Sometimes industry growth predictions seem as though the analyst just took a straight line and stretched it up and to the right to indicate exponential growth. A current example is the global cloud market, which is predicted to become a $1.5 trillion opportunity, growing at a compound annual rate of nearly 16% through 2030.

In this case, current predictions might actually hit their mark. There are massive forces behind this market's expansion that could push it to these heights, such as the continuous growth in the number of businesses moving their data to the cloud. They're going to need the infrastructure to enable the transfer as well as the capabilities to access, maintain, and analyze it.

And it's going to require corporate IT budgets to swell to meet the challenge, which is why the two stocks below are among the best cloud stocks to buy in July.

Person holding digital cloud and services in hand.

Image source: Getty Images.

1. Amazon

These days, Amazon (AMZN -0.16%) gets as much recognition for its cloud business, Amazon Web Services (AWS), as it does for its e-commerce operations. It might be better known for the latter, but AWS has been the power and profit center driving Amazon's growth for a while now.

Revenue in the cloud business jumped 37% last year, hitting $62 billion as more customers used more of its services -- and this pace shows no sign of slowing. Revenue was up another 37% in the first quarter of this year and will likely expand as AWS increases its own capabilities. 

Amazon has launched 16 "local zones" or what it says is a type of infrastructure deployment that puts storage, database, and other AWS services closer to large population, industry, or information technology centers. This will help AWS customers build applications that globally deliver split-second latency -- or the time it takes for a packet of data to travel from source to a destination -- at the edge of the cloud, critical services for streaming video, online gaming, and augmented and virtual reality.

AWS is already the dominant cloud-infrastructure leader with a 33% share of the market, while Microsoft's Azure is further back with a 21% share, and Alphabet's Google Cloud is a distant third with an 8% share.

With Amazon's stock down 30% this year and off 40% from its high, this represents a discounted opportunity (with an e-commerce kicker to juice results) as Wall Street estimates the tech giant will grow earnings at a 40% clip over the next five years.

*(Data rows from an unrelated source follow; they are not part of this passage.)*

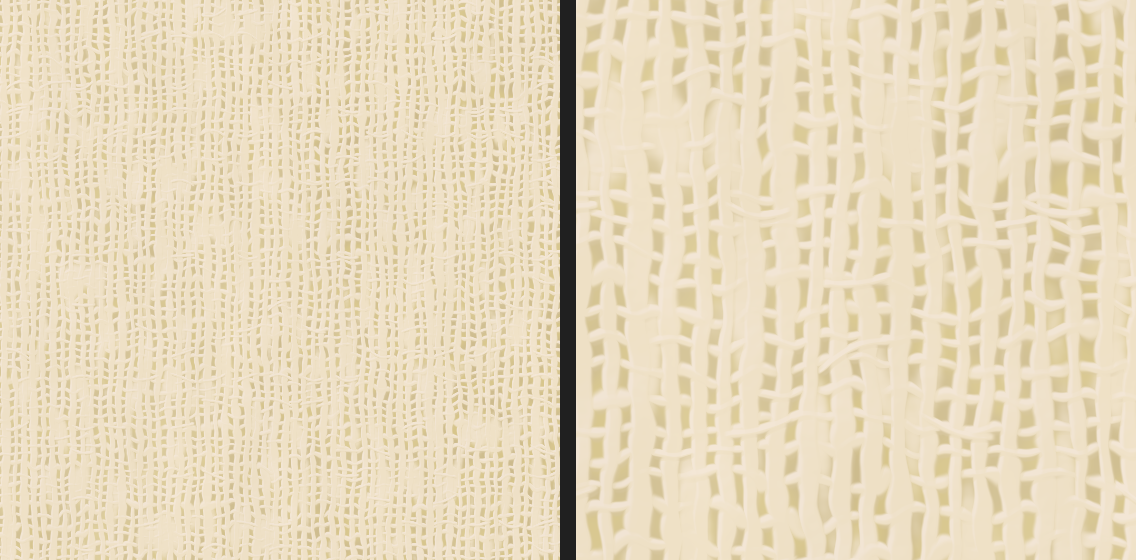
Left, the full canvas; right, a detail of the centre.
A WebGL 1 fragment shader for this texture:

```glsl
precision highp float;

uniform vec2 u_resolution;

float hash(vec2 p) {
  return fract(sin(dot(p, vec2(127.1, 311.7))) * 4375.85);
}

vec2 gradient(vec2 cell) {
  float angle = 6.28318 * hash(cell);
  return vec2(cos(angle), sin(angle));
}

float gradientNoise(vec2 p) {
  vec2 i = floor(p);
  vec2 f = fract(p);
  vec2 u = f * f * f * (f * (f * 6.0 - 15.0) + 10.0);
  float a = dot(gradient(i), f);
  float b = dot(gradient(i + vec2(1.0, 0.0)), f - vec2(1.0, 0.0));
  float c = dot(gradient(i + vec2(0.0, 1.0)), f - vec2(0.0, 1.0));
  float d = dot(gradient(i + vec2(1.0, 1.0)), f - vec2(1.0, 1.0));
  return mix(mix(a, b, u.x), mix(c, d, u.x), u.y);
}

// One short slanted fibre in some cells of a coarse grid
float strayFibre(vec2 p) {
  vec2 q = p * vec2(17.0, 23.0);
  vec2 cell = floor(q);
  vec2 d = fract(q) - 0.5;
  float tilt = 1.6 * (hash(cell + 3.7) - 0.5);
  float bend = 0.3 * (hash(cell + 8.1) - 0.5);
  float across = abs(d.y - tilt * d.x * 0.7 - bend * cos(5.0 * d.x));
  float ends = 1.0 - smoothstep(0.28, 0.46, abs(d.x));
  return step(0.68, hash(cell)) * ends * (1.0 - smoothstep(0.02, 0.10, across));
}

// Relief of the cloth: 0 in the gaps, about 1 on the threads
float weaveHeight(vec2 p) {
  float x = p.x * 58.0 + 0.55 * gradientNoise(p * vec2(24.0, 9.0))
          + 0.22 * gradientNoise(p * vec2(50.0, 45.0) + 7.0);
  float y = p.y * 57.0 + 1.1 * gradientNoise(p * vec2(9.0, 14.0) + 31.0)
          + 0.65 * gradientNoise(p * vec2(42.0, 30.0) + 13.0);
  float column = floor(x);
  float row = floor(y);

  // Broad upright threads of uneven width
  float halfWidth = mix(0.24, 0.39, hash(vec2(column, 5.0)))
                  + 0.10 * gradientNoise(vec2(column * 3.3 + 0.5, p.y * 26.0));
  float warp = 1.0 - smoothstep(halfWidth - 0.14, halfWidth + 0.12, abs(fract(x) - 0.5));

  // Thin cross threads passing over and under
  float weft = 1.0 - smoothstep(0.06, 0.32, abs(fract(y) - 0.5));
  float over = 0.80 + 0.22 * sin(3.14159 * (x + row));
  over *= 0.90 + 0.45 * gradientNoise(p * vec2(35.0, 57.0) + 19.0);

  // Patches where the gaps are matted with fluff
  float fluff = 0.60 * smoothstep(-0.05, 0.40, gradientNoise(p * vec2(36.0, 11.0) + 43.0));
  float height = max(max(warp * 0.82, weft * over), fluff);
  height = max(height, 1.08 * strayFibre(p));
  return height + 0.07 * gradientNoise(p * 150.0);
}

void main() {
  vec2 p = gl_FragCoord.xy / u_resolution.y;
  float height = weaveHeight(p);

  // Light from the upper left
  float slope = height - weaveHeight(p + vec2(-0.0014, 0.0024));
  float lit = smoothstep(-0.10, 0.38, slope + 0.25 * gradientNoise(p * 22.0));
  float shadow = smoothstep(0.10, 0.75, -slope);

  vec3 cream = vec3(0.935, 0.880, 0.775);
  vec3 pale = vec3(0.950, 0.900, 0.835);
  vec3 straw = vec3(0.910, 0.860, 0.710);
  vec3 shade = vec3(0.850, 0.785, 0.640);
  vec3 sand = vec3(0.800, 0.730, 0.550);
  vec3 ochre = vec3(0.840, 0.770, 0.540);

  // Gaps grow deeper and yellower to the right
  float depth = clamp(0.68 + 0.28 * p.x + 0.35 * gradientNoise(p * vec2(9.0, 3.0)), 0.0, 1.0);
  float yellow = smoothstep(-0.25, 0.30, gradientNoise(p * 30.0 + 5.0) + 0.2 * (p.x - 0.5));
  vec3 gap = mix(straw, mix(sand, ochre, yellow), depth);

  vec3 thread = mix(cream, pale, lit);
  vec3 color = mix(gap, thread, smoothstep(0.04, 0.62, height));
  color = mix(color, shade, 0.75 * shadow * depth);
  color += 0.012 * gradientNoise(p * vec2(14.0, 4.0) + 61.0);
  gl_FragColor = vec4(color, 1.0);
}
```
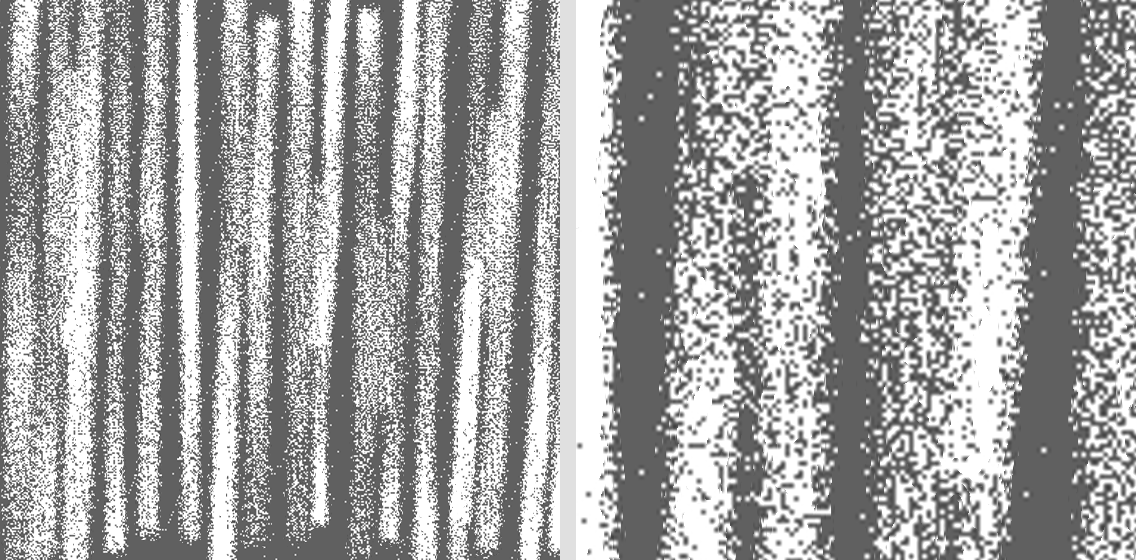
Left: the whole. Right: its middle third, enlarged.
Write a Shadertoy shader that draws this texture.

```glsl
// Grainy vertical chalk strokes in white on a flat grey ground.

float hash(vec2 p) {
    return fract(sin(dot(p, vec2(127.1, 311.7))) * 43758.5453);
}

float noise(vec2 p) {
    vec2 i = floor(p), f = fract(p);
    f = f * f * (3.0 - 2.0 * f);
    return mix(mix(hash(i), hash(i + vec2(1, 0)), f.x),
               mix(hash(i + vec2(0, 1)), hash(i + vec2(1, 1)), f.x), f.y);
}

// Chalk density of one stroke: soft sides, wavering axis, uneven pressure
float stroke(vec2 uv, float axis, float halfWidth, float low, float high, float seed) {
    float lean = mix(-0.015, 0.035, hash(vec2(seed, 3.0))) + 0.02 * axis;
    float center = axis + lean * (uv.y - 0.5)
                 + 0.014 * (noise(vec2(seed * 7.3, uv.y * 3.5)) - 0.5);
    halfWidth += 0.010 * (noise(vec2(seed * 5.1, uv.y * 5.0)) - 0.5);
    float side = 1.0 - smoothstep(0.25, 1.0, abs(uv.x - center) / halfWidth);
    float ends = smoothstep(low, low + 0.03, uv.y)
               * (1.0 - smoothstep(high - 0.03, high, uv.y));
    float pressure = mix(0.35, 1.2, smoothstep(0.1, 0.9, noise(vec2(seed * 9.7, uv.y * 2.8))));
    return clamp(side * ends * pressure, 0.0, 1.0);
}

float chalkDensity(vec2 uv) {
    float bare = 1.0;

    // Long strokes, side by side, wider and hazier at the left
    for (int i = -1; i < 17; i++) {
        float k = float(i) + 40.0;
        float axis = (float(i) + 0.5 + 0.4 * (hash(vec2(k, 1.0)) - 0.5)) / 16.0;
        float haze = 1.0 - smoothstep(0.08, 0.26, axis);
        float halfWidth = mix(0.023, 0.033, hash(vec2(k, 2.0))) + 0.007 * haze;
        float low = mix(-0.09, 0.06, hash(vec2(k, 4.0)));
        float high = mix(0.97, 1.10, hash(vec2(k, 5.0)));
        bare *= 1.0 - (1.0 - 0.25 * haze) * stroke(uv, axis, halfWidth, low, high, k);
    }

    // Short strokes that fill some of the gaps
    for (int i = 0; i < 7; i++) {
        float k = float(i) + 80.0;
        float axis = (float(i) + hash(vec2(k, 1.0))) / 7.0;
        float low = mix(-0.1, 0.6, hash(vec2(k, 4.0)));
        float high = low + mix(0.3, 0.6, hash(vec2(k, 5.0)));
        bare *= 1.0 - 0.8 * stroke(uv, axis, 0.026, low, high, k);
    }

    // Fine streaks and small clumps
    float streaks = noise(uv * vec2(120.0, 7.0)) - 0.5;
    float clumps = noise(uv * vec2(95.0, 70.0)) - 0.5;
    float density = 1.0 - bare;
    return density * (1.0 + 0.3 * streaks + 0.25 * clumps);
}

// Catmull-Rom weights of four neighbouring grains
vec4 cubicWeights(float t) {
    float t2 = t * t, t3 = t2 * t;
    return 0.5 * vec4(-t3 + 2.0 * t2 - t, 3.0 * t3 - 5.0 * t2 + 2.0,
                      -3.0 * t3 + 4.0 * t2 + t, t3 - t2);
}

void mainImage(out vec4 fragColor, in vec2 fragCoord) {
    vec2 uv = fragCoord / iResolution.xy;
    float density = chalkDensity(uv);

    // Square grains, on or off, joined with crisp cubic edges
    vec2 p = uv * 380.0 - 0.5;
    vec2 cell = floor(p);
    vec4 wx = cubicWeights(p.x - cell.x);
    vec4 wy = cubicWeights(p.y - cell.y);
    float chalk = 0.0;
    for (int j = 0; j < 4; j++) {
        for (int i = 0; i < 4; i++) {
            float grain = step(hash(cell + vec2(i, j) + 17.0), density);
            chalk += wx[i] * wy[j] * grain;
        }
    }

    vec3 ground = vec3(0.376);
    vec3 white = vec3(1.0);
    fragColor = vec4(clamp(mix(ground, white, chalk), 0.0, 1.0), 1.0);
}
```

2. Snowflake

Snowflake (SNOW -1.10%) might seem like just another data warehousing stock, but it actually has a competitive edge because it breaks down the silos between computing and storage. Its advanced platform automatically scales so that customers are only paying for the workload they need, unlike most other providers who scale based on the largest workload.

All of this means that its customers save money. Snowflake allows its customers to warehouse their data in one place while right-sizing their computing needs independently. The company's technology is built on top of various popular cloud services, enabling companies to share their data even if they're not using the same infrastructure service providers.

Business is growing, and dramatically so. Snowflake's revenue more than doubled last year to $1.14 billion, generating an adjusted profit margin of 74%. It also is not taking a breather as first-quarter revenue was up 85% year over year, while its net revenue retention rate (or how much more a customer spends with the company than in a previous period) was 174%, on par with the 178% rate it recorded for all of 2021.

Snowflake has lost over half its value this year, but with analysts forecasting revenue growing from $1.2 billion last year to $10.2 billion in 2027 -- or a 53% compound annual rate -- there's plenty of long-term upside ahead.